WORK REQUIRED
Copy each line below in which the string "height" appears.

RECORD EXTRACTS
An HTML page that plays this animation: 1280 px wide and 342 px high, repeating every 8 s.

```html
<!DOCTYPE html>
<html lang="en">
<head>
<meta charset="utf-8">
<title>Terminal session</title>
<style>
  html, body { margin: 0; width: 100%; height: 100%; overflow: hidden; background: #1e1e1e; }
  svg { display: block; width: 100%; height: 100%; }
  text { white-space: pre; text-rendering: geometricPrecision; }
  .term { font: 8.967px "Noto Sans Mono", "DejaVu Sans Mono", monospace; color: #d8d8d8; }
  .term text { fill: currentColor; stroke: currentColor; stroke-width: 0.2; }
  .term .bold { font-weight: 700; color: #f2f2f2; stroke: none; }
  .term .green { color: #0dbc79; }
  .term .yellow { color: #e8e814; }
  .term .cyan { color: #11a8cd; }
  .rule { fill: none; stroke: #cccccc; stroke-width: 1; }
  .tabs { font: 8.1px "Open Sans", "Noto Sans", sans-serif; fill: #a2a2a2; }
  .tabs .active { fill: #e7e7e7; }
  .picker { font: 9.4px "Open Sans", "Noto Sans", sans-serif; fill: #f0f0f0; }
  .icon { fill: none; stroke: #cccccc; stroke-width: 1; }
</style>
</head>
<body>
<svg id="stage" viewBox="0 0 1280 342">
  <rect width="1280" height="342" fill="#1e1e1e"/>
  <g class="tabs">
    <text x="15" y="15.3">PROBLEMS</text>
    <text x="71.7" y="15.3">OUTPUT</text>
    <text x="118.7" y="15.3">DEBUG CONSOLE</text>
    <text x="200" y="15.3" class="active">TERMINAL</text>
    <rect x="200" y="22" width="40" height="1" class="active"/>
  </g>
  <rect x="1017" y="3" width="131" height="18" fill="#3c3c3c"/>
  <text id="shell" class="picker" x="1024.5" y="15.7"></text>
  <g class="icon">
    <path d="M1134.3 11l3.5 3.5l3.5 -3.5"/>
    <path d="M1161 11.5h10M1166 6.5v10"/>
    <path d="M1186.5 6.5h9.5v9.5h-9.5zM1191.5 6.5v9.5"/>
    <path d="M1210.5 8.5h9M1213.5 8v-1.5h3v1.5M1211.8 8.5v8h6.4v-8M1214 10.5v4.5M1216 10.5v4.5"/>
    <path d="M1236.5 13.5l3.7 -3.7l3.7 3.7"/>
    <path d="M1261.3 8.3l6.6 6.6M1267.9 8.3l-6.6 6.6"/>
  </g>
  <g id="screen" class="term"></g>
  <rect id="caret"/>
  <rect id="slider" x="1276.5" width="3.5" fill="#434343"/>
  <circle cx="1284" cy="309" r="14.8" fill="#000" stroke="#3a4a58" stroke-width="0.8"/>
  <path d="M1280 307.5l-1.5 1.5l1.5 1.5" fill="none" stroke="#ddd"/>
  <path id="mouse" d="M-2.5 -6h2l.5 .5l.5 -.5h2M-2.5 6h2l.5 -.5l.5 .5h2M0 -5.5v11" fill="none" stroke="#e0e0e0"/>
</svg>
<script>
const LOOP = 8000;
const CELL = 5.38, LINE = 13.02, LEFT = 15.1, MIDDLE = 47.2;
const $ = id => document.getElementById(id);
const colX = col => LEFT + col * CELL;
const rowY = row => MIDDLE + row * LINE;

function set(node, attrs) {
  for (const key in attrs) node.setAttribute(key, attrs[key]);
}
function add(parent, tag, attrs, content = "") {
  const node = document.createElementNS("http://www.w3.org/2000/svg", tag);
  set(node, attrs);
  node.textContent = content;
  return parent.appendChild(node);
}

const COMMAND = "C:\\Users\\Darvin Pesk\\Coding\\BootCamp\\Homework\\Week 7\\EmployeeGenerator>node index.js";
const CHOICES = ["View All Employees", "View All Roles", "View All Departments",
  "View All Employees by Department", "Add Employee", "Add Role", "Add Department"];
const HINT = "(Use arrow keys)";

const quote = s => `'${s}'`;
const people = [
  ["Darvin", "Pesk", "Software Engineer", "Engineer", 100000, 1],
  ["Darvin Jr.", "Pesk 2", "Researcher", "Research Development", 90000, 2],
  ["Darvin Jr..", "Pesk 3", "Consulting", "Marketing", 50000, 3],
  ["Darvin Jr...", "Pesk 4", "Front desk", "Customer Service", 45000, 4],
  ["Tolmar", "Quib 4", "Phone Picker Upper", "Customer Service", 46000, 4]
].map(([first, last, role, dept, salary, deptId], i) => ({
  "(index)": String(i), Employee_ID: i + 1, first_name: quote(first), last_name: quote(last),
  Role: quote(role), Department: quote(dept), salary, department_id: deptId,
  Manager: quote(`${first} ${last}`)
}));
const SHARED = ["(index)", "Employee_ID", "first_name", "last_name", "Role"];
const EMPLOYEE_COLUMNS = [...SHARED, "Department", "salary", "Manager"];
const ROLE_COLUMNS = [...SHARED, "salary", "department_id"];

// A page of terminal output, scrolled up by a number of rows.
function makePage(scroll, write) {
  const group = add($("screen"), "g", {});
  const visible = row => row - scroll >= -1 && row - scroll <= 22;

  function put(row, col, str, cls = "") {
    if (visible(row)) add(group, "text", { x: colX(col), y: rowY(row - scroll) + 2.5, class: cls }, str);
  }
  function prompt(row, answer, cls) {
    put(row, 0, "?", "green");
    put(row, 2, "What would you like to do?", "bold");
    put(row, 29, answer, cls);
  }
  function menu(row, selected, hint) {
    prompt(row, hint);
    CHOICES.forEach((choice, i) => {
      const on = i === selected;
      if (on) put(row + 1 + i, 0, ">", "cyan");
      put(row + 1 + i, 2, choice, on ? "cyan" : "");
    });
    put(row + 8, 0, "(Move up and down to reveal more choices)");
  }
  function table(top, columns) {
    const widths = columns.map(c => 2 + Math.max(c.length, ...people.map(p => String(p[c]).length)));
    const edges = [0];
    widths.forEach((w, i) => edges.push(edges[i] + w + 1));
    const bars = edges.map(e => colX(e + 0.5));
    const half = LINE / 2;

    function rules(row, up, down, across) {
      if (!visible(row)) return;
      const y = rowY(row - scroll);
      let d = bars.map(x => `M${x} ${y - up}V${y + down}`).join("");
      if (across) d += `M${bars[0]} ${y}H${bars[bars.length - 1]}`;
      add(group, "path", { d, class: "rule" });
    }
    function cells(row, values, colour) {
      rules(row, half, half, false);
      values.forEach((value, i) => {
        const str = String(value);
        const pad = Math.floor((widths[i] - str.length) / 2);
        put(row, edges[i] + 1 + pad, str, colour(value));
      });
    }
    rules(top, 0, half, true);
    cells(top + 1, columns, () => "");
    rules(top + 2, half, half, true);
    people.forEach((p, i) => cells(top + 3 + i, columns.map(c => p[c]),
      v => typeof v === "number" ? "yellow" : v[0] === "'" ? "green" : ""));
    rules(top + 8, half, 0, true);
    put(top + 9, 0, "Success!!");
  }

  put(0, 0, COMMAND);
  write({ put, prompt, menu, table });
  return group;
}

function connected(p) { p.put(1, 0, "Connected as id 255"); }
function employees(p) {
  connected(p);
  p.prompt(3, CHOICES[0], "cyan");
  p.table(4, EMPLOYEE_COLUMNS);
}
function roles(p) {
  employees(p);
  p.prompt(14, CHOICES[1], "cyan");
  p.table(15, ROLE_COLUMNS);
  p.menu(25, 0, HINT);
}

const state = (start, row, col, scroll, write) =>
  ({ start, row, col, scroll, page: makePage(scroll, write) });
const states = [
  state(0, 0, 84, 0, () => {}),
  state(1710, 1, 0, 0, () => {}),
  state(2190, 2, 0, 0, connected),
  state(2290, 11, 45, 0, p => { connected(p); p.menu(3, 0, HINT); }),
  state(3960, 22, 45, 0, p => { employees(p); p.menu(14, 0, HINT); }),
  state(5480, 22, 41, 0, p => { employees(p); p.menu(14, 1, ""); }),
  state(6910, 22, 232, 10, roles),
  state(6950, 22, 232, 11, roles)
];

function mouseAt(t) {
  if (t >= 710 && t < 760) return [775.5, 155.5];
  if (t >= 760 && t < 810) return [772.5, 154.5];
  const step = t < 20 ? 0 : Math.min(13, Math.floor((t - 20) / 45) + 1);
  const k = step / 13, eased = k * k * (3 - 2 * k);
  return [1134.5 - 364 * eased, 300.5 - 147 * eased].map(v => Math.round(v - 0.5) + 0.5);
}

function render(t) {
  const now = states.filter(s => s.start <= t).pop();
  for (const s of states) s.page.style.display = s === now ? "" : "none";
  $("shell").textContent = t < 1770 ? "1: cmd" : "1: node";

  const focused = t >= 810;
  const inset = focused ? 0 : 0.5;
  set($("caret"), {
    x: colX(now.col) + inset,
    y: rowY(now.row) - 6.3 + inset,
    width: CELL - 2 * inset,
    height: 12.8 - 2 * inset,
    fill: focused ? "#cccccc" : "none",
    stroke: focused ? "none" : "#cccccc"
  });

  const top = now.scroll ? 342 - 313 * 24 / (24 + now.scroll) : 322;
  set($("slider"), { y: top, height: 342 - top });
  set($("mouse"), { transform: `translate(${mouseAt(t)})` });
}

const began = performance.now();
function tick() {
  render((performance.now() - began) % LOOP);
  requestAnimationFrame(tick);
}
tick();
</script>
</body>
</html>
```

--

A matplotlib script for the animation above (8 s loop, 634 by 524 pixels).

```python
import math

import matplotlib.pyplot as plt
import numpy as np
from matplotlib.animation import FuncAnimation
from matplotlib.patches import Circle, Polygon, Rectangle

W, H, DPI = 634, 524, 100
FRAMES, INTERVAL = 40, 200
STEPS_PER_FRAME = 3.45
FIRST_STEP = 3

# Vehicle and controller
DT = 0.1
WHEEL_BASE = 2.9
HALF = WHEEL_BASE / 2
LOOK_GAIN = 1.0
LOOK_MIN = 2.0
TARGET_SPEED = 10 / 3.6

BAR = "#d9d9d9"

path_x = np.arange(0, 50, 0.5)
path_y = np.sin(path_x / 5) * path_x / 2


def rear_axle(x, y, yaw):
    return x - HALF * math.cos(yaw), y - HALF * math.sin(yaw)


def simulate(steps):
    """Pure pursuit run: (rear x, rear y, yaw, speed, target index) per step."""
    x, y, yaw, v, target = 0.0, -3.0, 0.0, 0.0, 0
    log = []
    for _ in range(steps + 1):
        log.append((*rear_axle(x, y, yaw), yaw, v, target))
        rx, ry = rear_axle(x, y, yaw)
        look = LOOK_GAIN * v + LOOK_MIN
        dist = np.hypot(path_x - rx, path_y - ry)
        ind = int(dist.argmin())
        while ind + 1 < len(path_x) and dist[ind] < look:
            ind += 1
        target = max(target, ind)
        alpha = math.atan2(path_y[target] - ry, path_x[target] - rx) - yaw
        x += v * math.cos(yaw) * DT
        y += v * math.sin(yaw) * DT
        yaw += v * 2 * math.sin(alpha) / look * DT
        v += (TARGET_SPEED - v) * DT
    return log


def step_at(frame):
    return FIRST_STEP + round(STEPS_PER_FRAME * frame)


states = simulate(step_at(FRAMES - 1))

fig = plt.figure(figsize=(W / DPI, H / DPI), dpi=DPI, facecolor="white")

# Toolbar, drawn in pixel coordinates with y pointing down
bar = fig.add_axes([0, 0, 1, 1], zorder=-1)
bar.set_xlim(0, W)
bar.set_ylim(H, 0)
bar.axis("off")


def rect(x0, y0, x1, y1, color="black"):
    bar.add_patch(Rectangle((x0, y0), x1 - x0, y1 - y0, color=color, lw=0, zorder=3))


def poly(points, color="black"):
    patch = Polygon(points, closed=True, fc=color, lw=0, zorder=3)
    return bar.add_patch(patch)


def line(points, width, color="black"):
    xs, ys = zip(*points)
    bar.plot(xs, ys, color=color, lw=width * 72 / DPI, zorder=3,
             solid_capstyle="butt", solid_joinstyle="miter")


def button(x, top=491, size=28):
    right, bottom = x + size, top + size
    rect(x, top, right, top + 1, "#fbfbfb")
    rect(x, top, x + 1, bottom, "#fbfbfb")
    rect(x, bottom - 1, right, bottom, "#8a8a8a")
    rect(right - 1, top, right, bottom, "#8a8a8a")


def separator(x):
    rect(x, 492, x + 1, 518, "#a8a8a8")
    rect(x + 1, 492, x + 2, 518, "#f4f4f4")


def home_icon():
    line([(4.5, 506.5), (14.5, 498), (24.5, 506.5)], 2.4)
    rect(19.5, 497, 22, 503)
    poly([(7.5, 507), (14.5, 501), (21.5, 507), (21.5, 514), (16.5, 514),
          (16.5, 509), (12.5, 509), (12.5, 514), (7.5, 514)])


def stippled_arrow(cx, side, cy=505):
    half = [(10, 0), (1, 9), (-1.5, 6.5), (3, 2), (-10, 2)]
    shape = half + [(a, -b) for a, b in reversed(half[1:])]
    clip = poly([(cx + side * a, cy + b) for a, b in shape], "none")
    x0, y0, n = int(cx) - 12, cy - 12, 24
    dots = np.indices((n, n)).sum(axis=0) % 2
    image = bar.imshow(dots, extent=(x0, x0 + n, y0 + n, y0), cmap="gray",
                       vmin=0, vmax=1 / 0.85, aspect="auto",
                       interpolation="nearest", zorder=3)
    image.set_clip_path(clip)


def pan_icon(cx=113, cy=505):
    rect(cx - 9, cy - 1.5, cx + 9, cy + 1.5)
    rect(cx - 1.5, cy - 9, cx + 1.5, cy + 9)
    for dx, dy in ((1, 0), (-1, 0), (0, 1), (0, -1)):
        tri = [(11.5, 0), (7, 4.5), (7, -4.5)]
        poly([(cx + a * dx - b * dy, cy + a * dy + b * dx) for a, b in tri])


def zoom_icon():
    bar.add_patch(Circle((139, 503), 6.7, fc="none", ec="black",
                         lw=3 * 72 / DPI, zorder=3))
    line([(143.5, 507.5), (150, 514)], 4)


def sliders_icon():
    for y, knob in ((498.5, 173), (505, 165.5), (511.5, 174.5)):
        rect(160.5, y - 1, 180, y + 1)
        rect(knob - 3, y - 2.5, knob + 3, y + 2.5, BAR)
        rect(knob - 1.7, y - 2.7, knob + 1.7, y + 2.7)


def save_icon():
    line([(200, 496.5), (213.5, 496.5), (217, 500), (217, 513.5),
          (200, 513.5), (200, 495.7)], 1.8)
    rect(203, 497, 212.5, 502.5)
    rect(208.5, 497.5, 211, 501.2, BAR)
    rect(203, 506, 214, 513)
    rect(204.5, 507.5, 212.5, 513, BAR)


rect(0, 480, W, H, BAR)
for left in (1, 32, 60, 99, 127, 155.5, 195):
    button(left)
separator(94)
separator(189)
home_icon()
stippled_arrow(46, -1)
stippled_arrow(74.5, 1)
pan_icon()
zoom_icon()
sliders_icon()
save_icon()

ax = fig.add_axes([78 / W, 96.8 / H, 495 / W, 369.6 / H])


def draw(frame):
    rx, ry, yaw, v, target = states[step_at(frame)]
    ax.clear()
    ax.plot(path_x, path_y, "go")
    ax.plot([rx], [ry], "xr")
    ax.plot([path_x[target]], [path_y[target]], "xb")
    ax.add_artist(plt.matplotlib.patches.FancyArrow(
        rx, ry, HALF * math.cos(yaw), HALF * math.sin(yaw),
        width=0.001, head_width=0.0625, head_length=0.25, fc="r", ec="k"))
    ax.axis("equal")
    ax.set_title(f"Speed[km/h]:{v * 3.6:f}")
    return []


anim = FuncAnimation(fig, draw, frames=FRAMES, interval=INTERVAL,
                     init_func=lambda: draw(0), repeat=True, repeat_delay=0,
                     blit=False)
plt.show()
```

OUTPUT FOR THIS EXERCISE
  html, body { margin: 0; width: 100%; height: 100%; overflow: hidden; background: #1e1e1e; }
  svg { display: block; width: 100%; height: 100%; }
  <rect width="1280" height="342" fill="#1e1e1e"/>
    <rect x="200" y="22" width="40" height="1" class="active"/>
  <rect x="1017" y="3" width="131" height="18" fill="#3c3c3c"/>
    height: 12.8 - 2 * inset,
  set($("slider"), { y: top, height: 342 - top });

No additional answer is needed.